, the company that lays claim to the world's largest weather-observing network, is launching Weatherbug Smart Grid Solutions to bring its weather know-how to utilities and their consumers. The applications will use hyper-local weather forecasting to increase efficiencies for utilities. The product has capabilities for load balancing and more accurate forecasting, as well as a demand response program, EcoResponse, which will blend weather information with algorithms to fine tune what’s needed for peak demand reduction. And what is a smart grid product these days without a web portal? The WeatherBug EcoConnect will provide consumption data, weather and energy audit info for customers enrolled in a demand response program. On the utility side, there are GIS and API weather data for better grid visualization. Other companies, such as EcoFactor, are already using weather data to fine-tune usage and seeing big savings in the residential sector, so for a weather company to work backwards into smart grid could potentially offer huge savings by leveraging their core business in a burgeoning market.
Bluetooth Eyes Home Area Network
The Bluetooth Special Interest Group announced that it is ready to jump head first into the world of smart grid, in particular, the area of home automation. Bluetooth is looking to enter the fray where Wi-Fi and ZigBee are also trying to make inroads, i.e., connecting smart meters to home gateways and HVAC systems and appliances around the house. The Bluetooth SIG argues that the price point for Bluetooth chips are already below that of ZigBee, and will continue to drop further.
Bluetooth could have a role beyond the smart electrical meter, as well, according to a report by Bluetooth SIG. The technology could also be leveraged for gas and water meters, as well as electric vehicles, many of which are already Bluetooth-enabled. “By 2020,” the study states, “the industry could be shipping more Bluetooth chips into meters and HVAC devices than into mobile phones and laptops.” We'll have to wait and see.
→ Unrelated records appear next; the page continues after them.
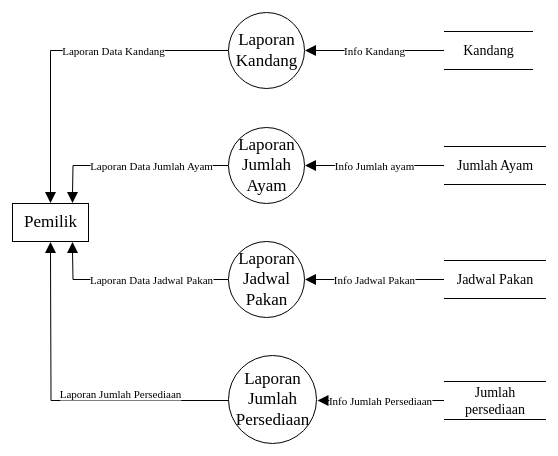
<!DOCTYPE html>
<html lang="id">
<head>
<meta charset="utf-8">
<title>Diagram Alir Data Laporan</title>
<style>
:root { --ink: #000; --paper: #fff; }
* { box-sizing: border-box; }
html, body { margin: 0; }
body { width: 558px; height: 456px; overflow: hidden; background: var(--paper); }
.diagram {
  position: relative; width: 558px; height: 456px; overflow: hidden;
  background: var(--paper); color: var(--ink);
  font-family: "Liberation Serif", "Times New Roman", serif;
}
.flows { position: absolute; inset: 0; }
.flows path { fill: none; stroke: var(--ink); stroke-width: 1; }
.flows use { fill: var(--ink); }
.node {
  position: absolute; display: flex; align-items: center; justify-content: center;
  text-align: center; white-space: nowrap;
}
.entity, .process { border: 1px solid var(--ink); background: var(--paper); font-size: 17px; line-height: 20.5px; }
.entity { left: 12px; top: 203px; width: 77px; height: 39px; }
.process { left: 228px; width: 77px; height: 77px; border-radius: 50%; }
.process.large { width: 89px; height: 89px; }
.store {
  left: 444px; width: 102px; height: 39px; font-size: 14px; line-height: 17px;
  border: solid var(--ink); border-width: 1px 0;
}
.store.short { width: 89px; }
.label {
  position: absolute; transform: translate(-50%, -50%); background: var(--paper);
  font-size: 11px; line-height: 13px; white-space: nowrap;
}
</style>
</head>
<body>
<main class="diagram">
  <svg class="flows" width="558" height="456" viewBox="0 0 558 456" aria-hidden="true">
    <defs>
      <polygon id="arrow" points="0,0 -5.5,11 5.5,11"/>
    </defs>
    <path d="M228 50.5H50.5V194"/>
    <path d="M228 165.5H73L72.5 194"/>
    <path d="M228 279.5H73L72.5 251"/>
    <path d="M228 400.5H51L50.5 251"/>
    <path d="M444 50.5H314M444 165.5H314M444 279.5H314M444 400.5H326"/>
    <use href="#arrow" transform="translate(50.5 203) rotate(180)"/>
    <use href="#arrow" transform="translate(72.5 203) rotate(180)"/>
    <use href="#arrow" transform="translate(50.5 242)"/>
    <use href="#arrow" transform="translate(72.5 242)"/>
    <use href="#arrow" transform="translate(305 50.5) rotate(-90)"/>
    <use href="#arrow" transform="translate(305 165.5) rotate(-90)"/>
    <use href="#arrow" transform="translate(305 279.5) rotate(-90)"/>
    <use href="#arrow" transform="translate(317.5 400.5) rotate(-90)"/>
  </svg>

  <div class="node entity">Pemilik</div>

  <div class="node process" style="top:12px">Laporan<br>Kandang</div>
  <div class="node process" style="top:127px">Laporan<br>Jumlah<br>Ayam</div>
  <div class="node process" style="top:241px">Laporan<br>Jadwal<br>Pakan</div>
  <div class="node process large" style="top:355px">Laporan<br>Jumlah<br>Persediaan</div>

  <div class="node store short" style="top:31px">Kandang</div>
  <div class="node store" style="top:146px">Jumlah Ayam</div>
  <div class="node store" style="top:260px">Jadwal Pakan</div>
  <div class="node store" style="top:381px">Jumlah<br>persediaan</div>

  <span class="label" style="left:113.5px;top:50.5px">Laporan Data Kandang</span>
  <span class="label" style="left:151.5px;top:165.5px">Laporan Data Jumlah Ayam</span>
  <span class="label" style="left:151.5px;top:279.5px">Laporan Data Jadwal Pakan</span>
  <span class="label" style="left:120.5px;top:393.5px">Laporan Jumlah Persediaan</span>

  <span class="label" style="left:374.5px;top:50.5px">Info Kandang</span>
  <span class="label" style="left:374.5px;top:165.5px">Info Jumlah ayam</span>
  <span class="label" style="left:374.5px;top:279.5px">Info Jadwal Pakan</span>
  <span class="label" style="left:380.5px;top:400.5px">Info Jumlah Persediaan</span>
</main>
</body>
</html>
Just last week we mentioned that SmartSynch had developed a smart meter for Sprint’s network. But now there’s more news. At GridWeek, Sprint announced that meter maker Itron and communications infrastructure company Ambient Corporation have also received Sprint network certification. This builds on last week’s news that Sprint will work with Grid Net to marry the Sprint 4G network with Grid Net’s software platforms. What today’s announcement didn’t come with, however, are large utility projects. Currently, Ambient works with Duke Energy and conEdison, while SmartSynch completed a 10,000-meter trial with Texas-New Mexico Power and has won a contract to help the Tennessee Valley Authority with its renewable program. The cost of cellular for large utility projects has plummeted, but Sprint and other carriers are still waiting for the big contracts to come calling.
Control4 Heads to Singapore
Home control systems company Control4 announced today at GridWeek that it is part of a three-year, $30 million AMI pilot in Singapore. The Singapore Energy Market Authority has named Accenture to lead the project, which will install meters and in-home devices in 4,500 homes and businesses. ST Electronics (Info-Comm Systems), Oracle, Hewlett Packard, Power Automation, and Greenwave are also partners.
From Australia to Taiwan, various companies are looking to Asian countries to make inroads and test their products with an eye on the prize: China. Singapore has nearly 4 million people living within about 250 square miles, making it a compact test bed for smart grid technologies. The two-phase pilot run by Accenture will leverage the country’s broadband network and then, in the last year, focus on consumer power use.